Three out of three West Coast vintners agree it’s a recession. Of these, The Ross Valley Winery (of San Anselmo, CA) was first, with TTB approval on May 6, 2008. Concannon Vineyard (of Livermore, CA) was second, with approval on June 3, 2008. TTB approved the label for Woods Lake Winery (of Woodinville, WA) on October 2, 2008.
This tends to show the common, simultaneous rush to grab onto a promising new trend. It also raises the question of how US trademark law would or should handle several wineries embracing one brand name at about the same time.
Update: Comment from a veteran trademark lawyer.
In this case, the three West coast wineries probably should have conducted trademark searches for RECESSION RED. Had they done so, they would have found that a Sea Cliff, New York company, Books & Tomatoes, Inc., filed a trademark application in March 2008 to register the mark RECESSION RED for wine. This application may cause these other wineries some difficulty. More…
Paul Jorgensen says
This is an excellent example of the value of adding a trademark attorney to your legal team early. While your beverage law expert may be able to get you a TTB approval of your proposed label, that approval is very limited in scope: it doesn’t mean that you can use or register the words as trademarks to cover wine.
A trademark attorney can research proposed trademarks and help you assess the risks of using or seeking to register those marks. This is a valuable service: if the search reveals prior marks in use or on the U.S. Patent and Trademark Office registry (PTO), you might want to reconsider sinking any money into labels and promotions bearing that mark.

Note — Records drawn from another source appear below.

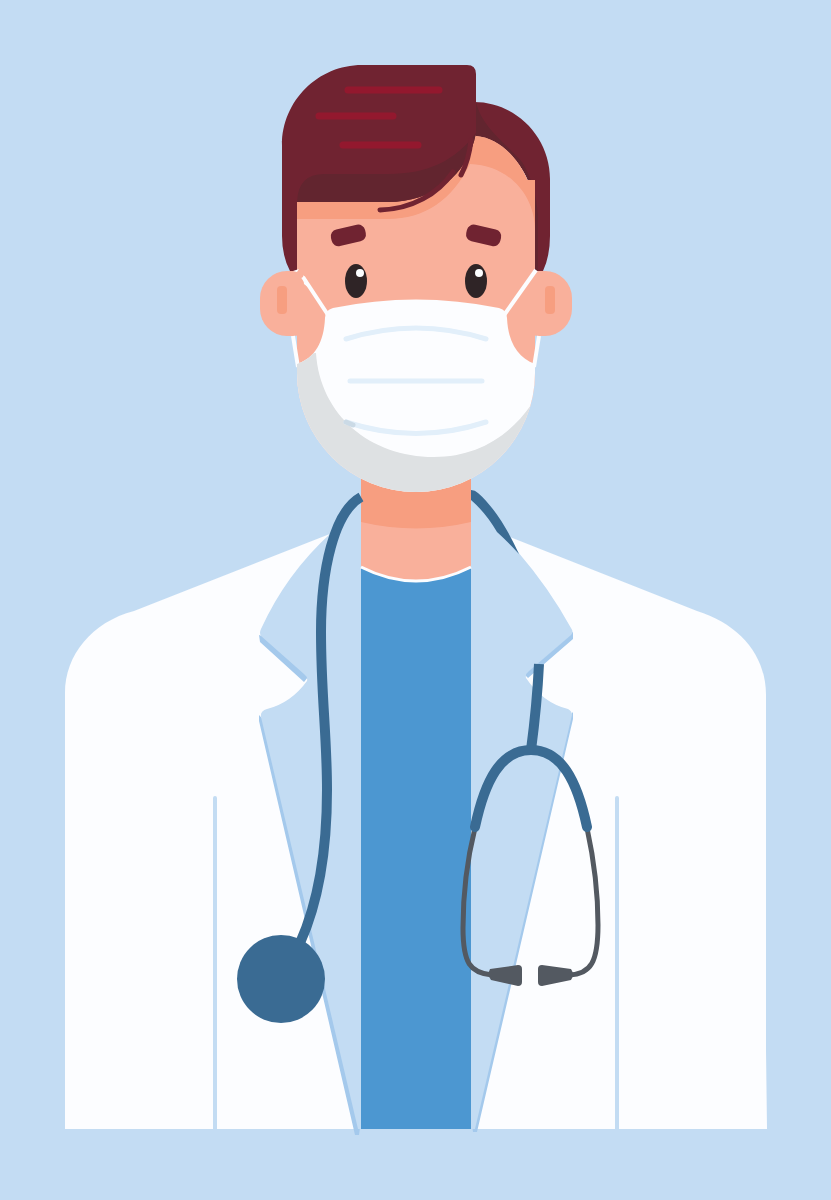
<!DOCTYPE html>
<html lang="en">
<head>
<meta charset="utf-8">
<title>Doctor in a face mask</title>
<style>
:root {
  --sky: #c3dcf3;
  --coat: #fcfdff;
  --lapel-edge: #a4c9ec;
  --shirt: #4c97d1;
  --tube: #3a6b93;
  --metal: #535961;
  --skin: #f9b09b;
  --skin-shade: #f79e80;
  --hair: #702331;
  --hair-shade: #62252f;
  --hair-shine: #93182e;
  --eye: #2f2426;
  --mask-shade: #dee1e3;
  --mask-fold: #e2effa;
}
html, body { margin: 0; overflow: hidden; background: var(--sky); }
svg { display: block; width: 831px; height: 1200px; }
.sky { fill: var(--sky); }
.coat { fill: var(--coat); }
.lapel-edge { fill: var(--lapel-edge); }
.shirt { fill: var(--shirt); }
.skin { fill: var(--skin); }
.skin-shade { fill: var(--skin-shade); }
.hair { fill: var(--hair); }
.hair-shade { fill: var(--hair-shade); }
.eye { fill: var(--eye); }
.mask-shade { fill: var(--mask-shade); }
.metal { fill: var(--metal); }
.chestpiece { fill: var(--tube); }
.line { fill: none; stroke-linecap: round; }
.seam { stroke: var(--sky); stroke-width: 4; stroke-linecap: butt; }
.tube { stroke: var(--tube); stroke-width: 10; }
.wire { stroke: var(--metal); stroke-width: 5; }
.strap { stroke: var(--coat); stroke-width: 4; }
.collar { stroke: var(--coat); stroke-width: 3; stroke-linecap: butt; }
.fold { stroke: var(--mask-fold); stroke-width: 5; }
.shine { stroke: var(--hair-shine); stroke-width: 7; }
.strand { stroke: var(--hair); stroke-width: 5; }
</style>
</head>
<body>
<svg viewBox="0 0 831 1200" role="img" aria-label="Doctor wearing a face mask, white coat and stethoscope">
  <defs>
    <clipPath id="face-shape">
      <path d="M297 180H535V373A119 119 0 0 1 297 373Z"/>
      <path d="M297 202V150L400 100L476 136C510 139 535 180 535 215V300H297Z"/>
    </clipPath>
    <clipPath id="fringe-shape">
      <path id="fringe" d="M282 145C282 101 318 65 362 65H467Q476 65 476 74V133C468 176 432 202 388 202H297V271H290Q282 256 282 236Z"/>
    </clipPath>
    <clipPath id="mask-shape">
      <path id="mask" d="M325 318Q325 310 333 308Q416 291 499 308Q507 310 507 318C508 342 518 358 535 364V373A119 119 0 0 1 297 373V364C315 358 324 342 325 318Z"/>
    </clipPath>
  </defs>

  <rect class="sky" width="831" height="1200"/>

  <g id="white-coat">
    <path class="coat" d="M65 1129V693C65 655 92 622 134 611L345 528H487L697 611C739 624 766 655 766 695V1050L767 1129Z"/>
    <path class="line seam" d="M215 1129V798M617 1129V798"/>
    <path class="line seam" style="stroke-linecap:round" d="M215 802V798M617 802V798"/>
  </g>

  <g id="lapels">
    <path class="lapel-edge" d="M259 635L260 642L304 682L308 677L300 650ZM259 715V721L355 1135H359L361 1120L300 760Z"/>
    <path class="lapel-edge" d="M573 632V639L528 678L524 674L530 655ZM573 712V719L477 1132H473L471 1120L530 760Z"/>
    <path class="sky" d="M361 500V1129H358L261 717Q260 711 267 709Q291 703 307 681Q308 677 304 674L261 636Q259 633 261 629Q286 574 331 533L346 500Z"/>
    <path class="sky" d="M471 500V1129H475L572 715Q572 711 568 709Q543 703 526 678Q525 674 529 671L571 635Q574 632 571 628Q549 588 518 552L500 533L471 490Z"/>
  </g>

  <g id="shirt-and-neck">
    <rect class="shirt" x="361" y="560" width="110" height="569"/>
    <path class="skin" d="M361 460H471V568Q416 595 361 568Z"/>
    <path class="skin-shade" d="M361 460H471V522Q416 535 361 522Z"/>
    <path class="line collar" d="M361 567Q416 595 471 567"/>
  </g>

  <g id="stethoscope">
    <path class="chestpiece" d="M471 490Q475 490 478 493C495 508 508 530 519 554Q507 541 497 532Q486 513 471 500Z"/>
    <path class="line tube" style="stroke-linecap:butt" d="M361 497C334 512 321 570 321 632C321 695 327 735 327 790C327 850 318 903 300 943"/>
    <circle class="chestpiece" cx="281" cy="979" r="44"/>
    <path class="line tube" style="stroke-linecap:butt" d="M539 664Q537 705 531 750"/>
    <path class="line wire" d="M475 828C467 860 463 895 463 928C463 963 470 973 492 975M587 828C594 860 598 895 598 925C598 962 591 974 569 975"/>
    <path class="line tube" d="M475 827C485 780 501 750 531 750C561 750 577 780 587 827"/>
    <path class="metal" d="M490 969L518 965Q522 965 522 969V982Q522 986 518 986L491 980Q487 975 490 969ZM571 969L542 965Q538 965 538 969V982Q538 986 542 986L571 980Q575 975 571 969Z"/>
  </g>

  <g id="head">
    <path class="hair" d="M474 102C516 102 550 137 550 179V236Q550 256 543 271H535V215C535 175 510 142 472 137Z"/>
    <path class="hair-shade" d="M476 102C482 128 506 143 522 162Q535 182 538 215V271H535V215C535 175 510 142 472 137Z"/>
    <g id="ears">
      <rect class="skin" x="260" y="271" width="60" height="65" rx="27"/>
      <rect class="skin" x="512" y="271" width="60" height="65" rx="27"/>
      <rect class="skin-shade" x="277" y="286" width="10" height="28" rx="4"/>
      <rect class="skin-shade" x="545" y="286" width="10" height="28" rx="4"/>
    </g>
    <g clip-path="url(#face-shape)">
      <rect class="skin" x="297" y="90" width="238" height="403"/>
      <path class="skin-shade" d="M297 195H388L476 130L540 140V230H535C535 195 508 165 470 164C452 200 425 219 388 219H297Z"/>
    </g>
    <g id="hair-front">
      <use href="#fringe" class="hair"/>
      <path class="hair-shade" clip-path="url(#fringe-shape)" d="M297 202Q298 174 324 174H388C428 174 456 160 476 133V210H297Z"/>
      <path class="line strand" d="M380 210C412 209 438 194 453 172M471 140Q469 160 461 175"/>
      <path class="line shine" d="M348 90H439M319 116H393M343 145H418"/>
    </g>
    <g id="brows">
      <rect class="hair" x="331" y="227" width="35" height="17" rx="7" transform="rotate(-13 348 236)"/>
      <rect class="hair" x="466" y="227" width="35" height="17" rx="7" transform="rotate(13 484 236)"/>
    </g>
    <g id="eyes">
      <ellipse class="eye" cx="356" cy="281" rx="11" ry="17"/>
      <ellipse class="eye" cx="476" cy="281" rx="11" ry="17"/>
      <circle class="coat" cx="360" cy="273" r="4"/>
      <circle class="coat" cx="479" cy="273" r="4"/>
    </g>
  </g>

  <g id="face-mask">
    <path class="line strap" style="stroke-linecap:butt" d="M303 277L330 318M536 270L502 318M293 336L298 367M539 336L534 367"/>
    <path class="coat" d="M293 271L299 269L297 272ZM303 275L307 280L309 288L304 284Z"/>
    <use href="#mask" class="coat"/>
    <path class="mask-shade" clip-path="url(#mask-shape)" d="M290 355L316 353C320 415 370 457 434 457C475 457 508 438 531 405L540 500H290Z"/>
    <path class="line fold" d="M346 339Q416 317 486 339M350 381H482"/>
    <path class="line fold" d="M346 422Q416 445 486 422"/>
    <path class="line" stroke="#cbdae6" stroke-width="5" d="M346 422L353 425"/>
  </g>
</svg>
</body>
</html>
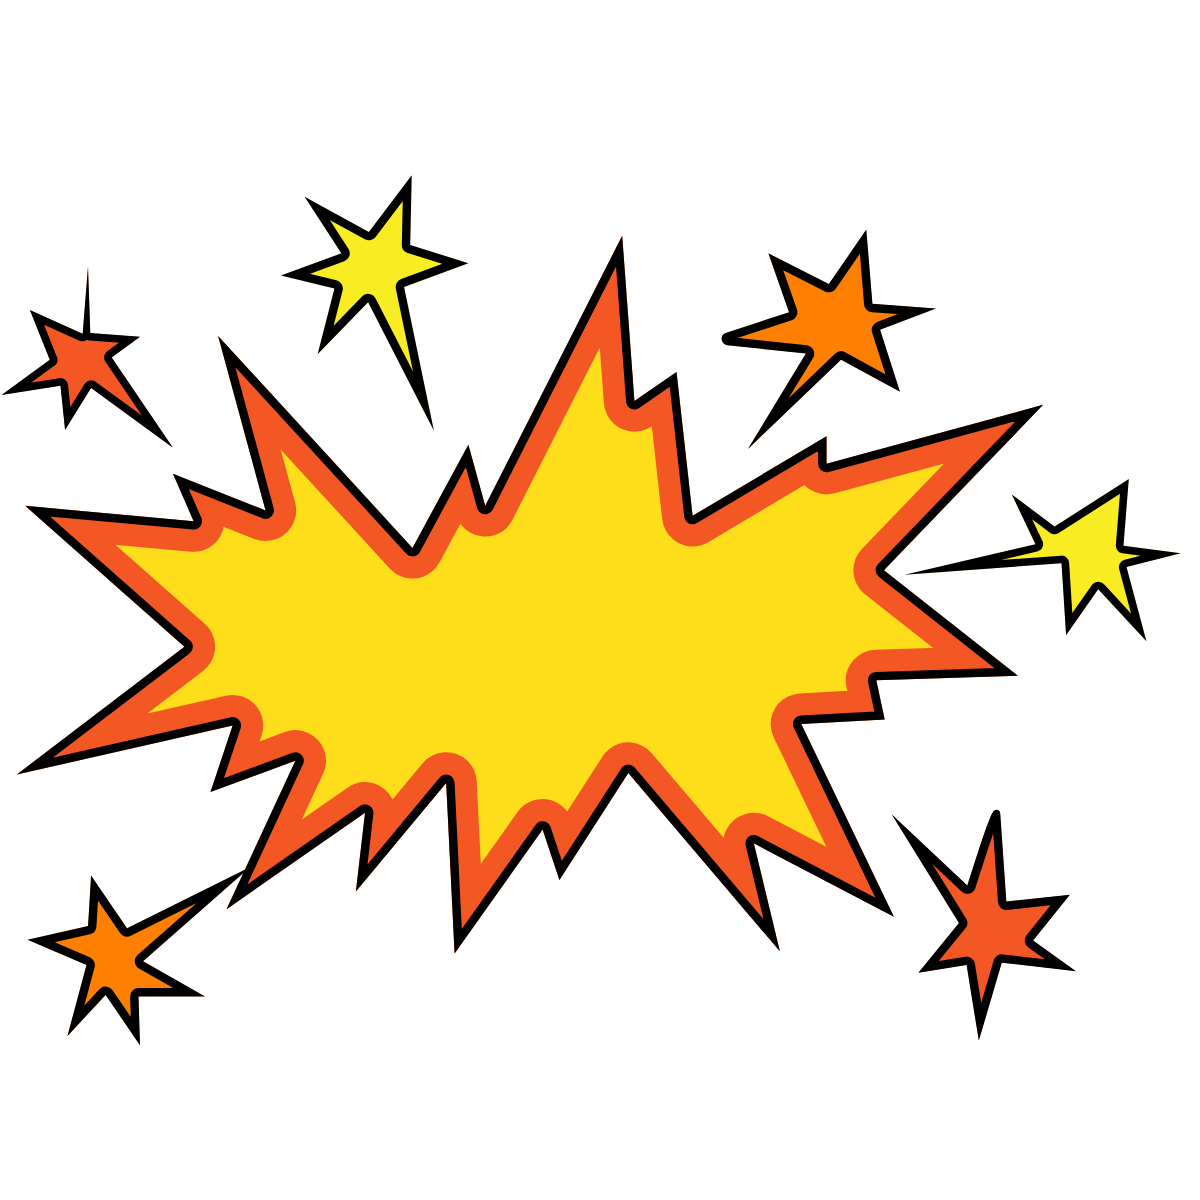
<!DOCTYPE html>
<html lang="en">
<head>
<meta charset="utf-8">
<title>Comic Burst</title>
<style>
  :root {
    --ink: #000000;
    --paper: #ffffff;
    --burst-red: #f35723;
    --burst-yellow: #fede1b;
    --spark-orange: #ff8000;
    --spark-yellow: #f8ec22;
  }
  html, body {
    margin: 0;
    padding: 0;
    width: 1200px;
    height: 1200px;
    overflow: hidden;
    background: var(--paper);
  }
  .artboard { display: block; width: 1200px; height: 1200px; }
  .band-ink { fill: none; stroke: var(--ink); stroke-linejoin: round; }
  .band-red { fill: none; stroke: var(--burst-red); stroke-linejoin: round; }
  .fill-yellow { fill: var(--burst-yellow); }
  .fill-red { fill: var(--burst-red); }
  .fill-orange { fill: var(--spark-orange); }
  .fill-spark-yellow { fill: var(--spark-yellow); }
</style>
</head>
<body>
<svg class="artboard" viewBox="0 0 1568 1568" xmlns="http://www.w3.org/2000/svg" role="img" aria-label="Cartoon explosion burst with small stars">
  <defs>
    <path id="burst-shape" d="M813,308 L829,524 L884,486 L905,674 L1080,570 L1080,606 L1363,529 L1155,745 L1330,883 L1145,889 L1156,940 L1047,946 L1168,1198 L985,1102 L1019,1243 L821,1010 L731,1150 L709,1084 L594,1246 L583,1023 L465,1165 L477,1062 L296,1188 L386,994 L275,1035 L304,948 L22,1012 L241,845 L33,661 L253,681 L226,619 L347,667 L285,439 L539,716 L612,581 L634,661 Z"/>
    <path id="spark-top-shape" d="M538,229 L536,320 L612,344 L528,375 L567,563 L481,395 L415,463 L437,377 L367,360 L446,331 L398,257 L482,303 Z"/>
    <path id="spark-top-right-shape" d="M1132,300 L1140,397 L1223,403 L1150,431 L1176,512 L1099,470 L977,587 L1053,462 L950,451 C942,450 940,438 948,435 L1031,408 L1004,331 L1083,371 Z"/>
    <path id="spark-left-shape" d="M115,348 L118,435 L183,440 L146,467 L226,585 L119,507 L85,562 L79,504 L2,516 L65,470 L39,405 L108,436 Z"/>
    <path id="spark-right-shape" d="M1475,626 L1468,713 L1543,723 L1472,741 L1498,838 L1435,770 L1393,830 L1387,736 L1182,751 L1353,711 L1322,646 L1378,688 Z"/>
    <path id="spark-bottom-left-shape" d="M119,1144 L166,1213 L327,1133 L187,1256 L268,1302 L181,1302 L183,1366 L138,1300 L88,1354 L113,1261 L36,1228 L115,1210 Z"/>
    <path id="spark-bottom-right-shape" d="M1165,1064 L1264,1157 C1274,1126 1292,1068 1297,1062 C1299,1056 1307,1057 1307,1063 L1315,1178 L1398,1169 L1350,1229 L1406,1269 L1309,1258 L1279,1360 L1263,1261 L1200,1271 L1253,1206 Z"/>
    <clipPath id="clip-burst"><use href="#burst-shape"/></clipPath>
    <clipPath id="clip-spark-top"><use href="#spark-top-shape"/></clipPath>
    <clipPath id="clip-spark-top-right"><use href="#spark-top-right-shape"/></clipPath>
    <clipPath id="clip-spark-left"><use href="#spark-left-shape"/></clipPath>
    <clipPath id="clip-spark-right"><use href="#spark-right-shape"/></clipPath>
    <clipPath id="clip-spark-bottom-left"><use href="#spark-bottom-left-shape"/></clipPath>
    <clipPath id="clip-spark-bottom-right"><use href="#spark-bottom-right-shape"/></clipPath>
  </defs>

  <g id="main-burst" clip-path="url(#clip-burst)">
    <use href="#burst-shape" class="fill-yellow"/>
    <use href="#burst-shape" class="band-red" stroke-width="80"/>
    <use href="#burst-shape" class="band-ink" stroke-width="22"/>
  </g>

  <g id="spark-top" clip-path="url(#clip-spark-top)">
    <use href="#spark-top-shape" class="fill-spark-yellow"/>
    <use href="#spark-top-shape" class="band-ink" stroke-width="22"/>
  </g>

  <g id="spark-top-right" clip-path="url(#clip-spark-top-right)">
    <use href="#spark-top-right-shape" class="fill-orange"/>
    <use href="#spark-top-right-shape" class="band-ink" stroke-width="22"/>
  </g>

  <g id="spark-left" clip-path="url(#clip-spark-left)">
    <use href="#spark-left-shape" class="fill-red"/>
    <use href="#spark-left-shape" class="band-ink" stroke-width="20"/>
  </g>

  <g id="spark-right" clip-path="url(#clip-spark-right)">
    <use href="#spark-right-shape" class="fill-spark-yellow"/>
    <use href="#spark-right-shape" class="band-ink" stroke-width="20"/>
  </g>

  <g id="spark-bottom-left" clip-path="url(#clip-spark-bottom-left)">
    <use href="#spark-bottom-left-shape" class="fill-orange"/>
    <use href="#spark-bottom-left-shape" class="band-ink" stroke-width="22"/>
  </g>

  <g id="spark-bottom-right" clip-path="url(#clip-spark-bottom-right)">
    <use href="#spark-bottom-right-shape" class="fill-red"/>
    <use href="#spark-bottom-right-shape" class="band-ink" stroke-width="22"/>
  </g>
</svg>
</body>
</html>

In this case, the three West coast wineries probably should have conducted trademark searches for RECESSION RED. Had they done so, they would have found that a Sea Cliff, New York company, Books & Tomatoes, Inc., filed a trademark application in March 2008 to register the mark RECESSION RED for wine. This application may cause these other wineries some difficulty.
However, since the RECESSION RED application is based on the applicant’s intent to use the mark rather than their actual use, the risk posed by this application may be lower than if it was based on use of RECESSION RED in commerce. Trademark law favors the first to use a trademark in commerce: protection should be awarded to a mark that garners goodwill first based on consumer’s perceptions and associations with trademarks that they associate with a certain level of quality.
Racing to be the first to use a mark is typical in industries like pharmaceuticals, but less so in wine and spirits. Pharmaceutical companies have substantial resources and business models that allow them to seek multiple trademarks, applications, labeling and promotions. They also have the resources for trademark disputes and relabeling of products if they lose those disputes. The wine and spirits industry typically does not have those resources, is more risk and dispute averse, and does not have the same need for an ultra-catchy name to distinguish their products. As a result, the wine and spirits industry clients that I have assisted are generally more deliberate in seeking new trademarks, asking my assistance and experience with the selection, vetting, and applications for their trademarks. They don’t think it is worth it to get a mark, label bottles, and get distributors ready only to have a trademark dispute derail shipments or force relabeling.
Here, racing for a mark that is not very distinctive and not likely to be strong may be interesting news, but the wineries running should probably reconsider whether making it to the tape first will be worth it.
In the 1980’s a Santa Barbara winery, J Carey (no longer in business) produced a wine called “Recession Red.” Dr. Carey was a local Democrat who ran unsuccessfully for local office. In response Brooks Firestone, a Republican who ran successfully for State Assembly and (later) County Supervisor, produced “Recovery White”.